“Te ‘Akirata ‘Ou – The New Dawn", was the theme for the Pasifika Medical Association conference held in the Cook Islands this week. MELINA ETCHES / 23090610
Virtues was front and centre at the Pasifika Medical Association Conference held in Aitutaki on September 11, writes Linda Kavelin-Popov.
The virtues of boldness, bravery,
brilliance, innovation, and excellence (best practices) were featured in
presentations on the hopeful theme of Te ‘Akirata ‘Ou – The New Dawn.
This conference held on Rarotonga, Aitutaki
and Aitu, co-sponsored by PMA and Te Marae Ora, is the largest gathering of
Pacific health workers and professionals in the region.
The sports hall in Vaipea was packed with
locals as well as delegates and presenters from Tonga, Fiji, New Zealand, and
Minister of Health, Honorable Vainetutai
Rose Toki Brown, President of PMA Dr Kiki Maoate, and Secretary of Te Maera Ora
Bob Williams were among those presenting.
A highlight for me and my psychologist
husband Dr Dan Popov was the powerful presentation by Rarotonga psychologist,
Dr Evangeline Daniela Wong, who spoke about a holistic approach to mental
We all need to be “mentally, spiritually,
physically and relationally well – body, mind and soul.”
Interestingly, Dr Wong pointed out that
more than half of those seeking psychosocial help in the Cook Islands are men.
Dr Wong also pointed out that one of our
biggest challenges -- dementia -- cannot be cured but it can be held off and
prevented by several practices: Keep moving; ingest less salt, fat, and
alcohol; socialize, and learn something new.
“If it’s good for your heart, it will be
good for your mind,” she said.
Dr Minnie Strickland gave similar keys to
health: “Listen to your body. Take your meds – don’t be a ‘scientist’ and think
you can stop taking them. Keep moving and be happy. Enjoy life.”
It was thrilling to hear of the bold,
innovative work of several young Cook Islands and other Pacific Islands women
physicians and scientists doing research in traditional medicines, discovering
potential cures for cancer in marine life, and focusing on the importance of
Eighty-six percent of genetic data for
diabetes is based on Europeans.
A whole other approach needs to be made for
Pacific Islanders, for whom non-communicable diseases are the number one
One of the most meaningful highlights for
me was seeing Dr Ella Nicholas, the granddaughter of our longtime friend and
neighbour at Aretai Villas on Aitutaki, Mama Tu Tai Nicholas, who strongly encouraged
her children and grandchildren to enter the medical field.
She herself had little education, yet she
had great aspirations for her children and worked tirelessly to see them move
on to higher education.
Dr Ella, now carrying her own child, spoke

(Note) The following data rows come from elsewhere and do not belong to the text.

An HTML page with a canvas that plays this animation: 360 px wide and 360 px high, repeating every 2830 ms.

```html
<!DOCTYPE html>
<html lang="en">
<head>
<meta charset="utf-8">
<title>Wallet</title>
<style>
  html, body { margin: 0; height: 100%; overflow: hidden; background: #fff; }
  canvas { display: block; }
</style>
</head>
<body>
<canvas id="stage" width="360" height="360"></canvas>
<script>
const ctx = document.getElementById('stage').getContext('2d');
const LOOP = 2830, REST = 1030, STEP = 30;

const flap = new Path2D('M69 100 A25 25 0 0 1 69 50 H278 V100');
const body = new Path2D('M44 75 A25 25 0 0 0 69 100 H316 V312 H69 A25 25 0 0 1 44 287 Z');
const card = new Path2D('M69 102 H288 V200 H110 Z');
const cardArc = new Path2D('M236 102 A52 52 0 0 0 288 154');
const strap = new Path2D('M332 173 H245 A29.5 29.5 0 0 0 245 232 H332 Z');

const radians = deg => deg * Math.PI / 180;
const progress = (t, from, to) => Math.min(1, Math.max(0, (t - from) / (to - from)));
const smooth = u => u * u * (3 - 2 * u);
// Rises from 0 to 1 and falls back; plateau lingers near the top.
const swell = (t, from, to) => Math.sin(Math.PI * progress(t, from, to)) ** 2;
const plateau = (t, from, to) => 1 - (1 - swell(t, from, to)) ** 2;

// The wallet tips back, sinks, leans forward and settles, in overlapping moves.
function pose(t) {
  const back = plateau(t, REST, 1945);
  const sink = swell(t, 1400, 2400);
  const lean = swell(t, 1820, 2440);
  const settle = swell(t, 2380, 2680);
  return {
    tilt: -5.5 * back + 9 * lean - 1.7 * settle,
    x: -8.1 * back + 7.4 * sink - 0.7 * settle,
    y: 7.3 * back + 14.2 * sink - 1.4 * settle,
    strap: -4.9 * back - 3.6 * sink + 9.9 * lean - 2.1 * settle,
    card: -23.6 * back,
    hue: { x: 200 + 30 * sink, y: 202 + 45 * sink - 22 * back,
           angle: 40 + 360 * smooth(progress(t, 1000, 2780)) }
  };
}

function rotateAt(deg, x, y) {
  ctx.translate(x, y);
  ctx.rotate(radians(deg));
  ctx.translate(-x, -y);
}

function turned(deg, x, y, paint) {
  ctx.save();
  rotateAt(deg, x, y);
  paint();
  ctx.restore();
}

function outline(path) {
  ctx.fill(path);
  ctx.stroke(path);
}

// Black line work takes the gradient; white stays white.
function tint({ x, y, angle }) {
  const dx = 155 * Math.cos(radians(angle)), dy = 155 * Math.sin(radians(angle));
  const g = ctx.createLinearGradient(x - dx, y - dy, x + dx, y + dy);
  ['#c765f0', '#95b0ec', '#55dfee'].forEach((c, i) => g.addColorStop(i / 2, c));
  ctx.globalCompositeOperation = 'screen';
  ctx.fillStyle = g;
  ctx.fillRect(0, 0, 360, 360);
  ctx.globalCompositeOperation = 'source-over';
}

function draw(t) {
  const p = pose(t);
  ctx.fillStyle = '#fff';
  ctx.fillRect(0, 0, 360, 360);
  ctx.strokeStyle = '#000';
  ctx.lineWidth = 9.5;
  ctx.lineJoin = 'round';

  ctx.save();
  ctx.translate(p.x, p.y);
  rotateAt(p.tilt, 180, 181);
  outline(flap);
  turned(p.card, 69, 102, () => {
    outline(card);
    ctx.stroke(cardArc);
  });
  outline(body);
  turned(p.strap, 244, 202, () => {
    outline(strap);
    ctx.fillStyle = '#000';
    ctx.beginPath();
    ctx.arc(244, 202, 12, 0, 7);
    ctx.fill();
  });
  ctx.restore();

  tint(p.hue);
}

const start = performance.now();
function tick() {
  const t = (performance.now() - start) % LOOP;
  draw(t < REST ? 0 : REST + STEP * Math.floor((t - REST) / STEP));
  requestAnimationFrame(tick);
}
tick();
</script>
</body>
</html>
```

passionately about her role as a surgical registrar and innovations she is
Every one of the young Pacific Islands
women physicians or research pioneers said that their parents simply expected
them to enter medicine.
Parents have a huge impact on our children’s
They will live up or down to our
It is essential to dwell on their positive virtues
and talents rather than their deficits.
When your words are weighty, weigh your
If a child hears words like “dumb,” “stupid,”
or “useless,” it becomes their identity.
If you use words such as “Be helpful,” “You’re
bright and you can do it.” “I expect excellence from you,” “You can become a
doctor/lawyer/researcher/scientist,” that is who they will see when they look
in the mirror.
Children’s ears perk up when we talk about
them to others as well.
Expect the best from them and they will meet
their God-given potential.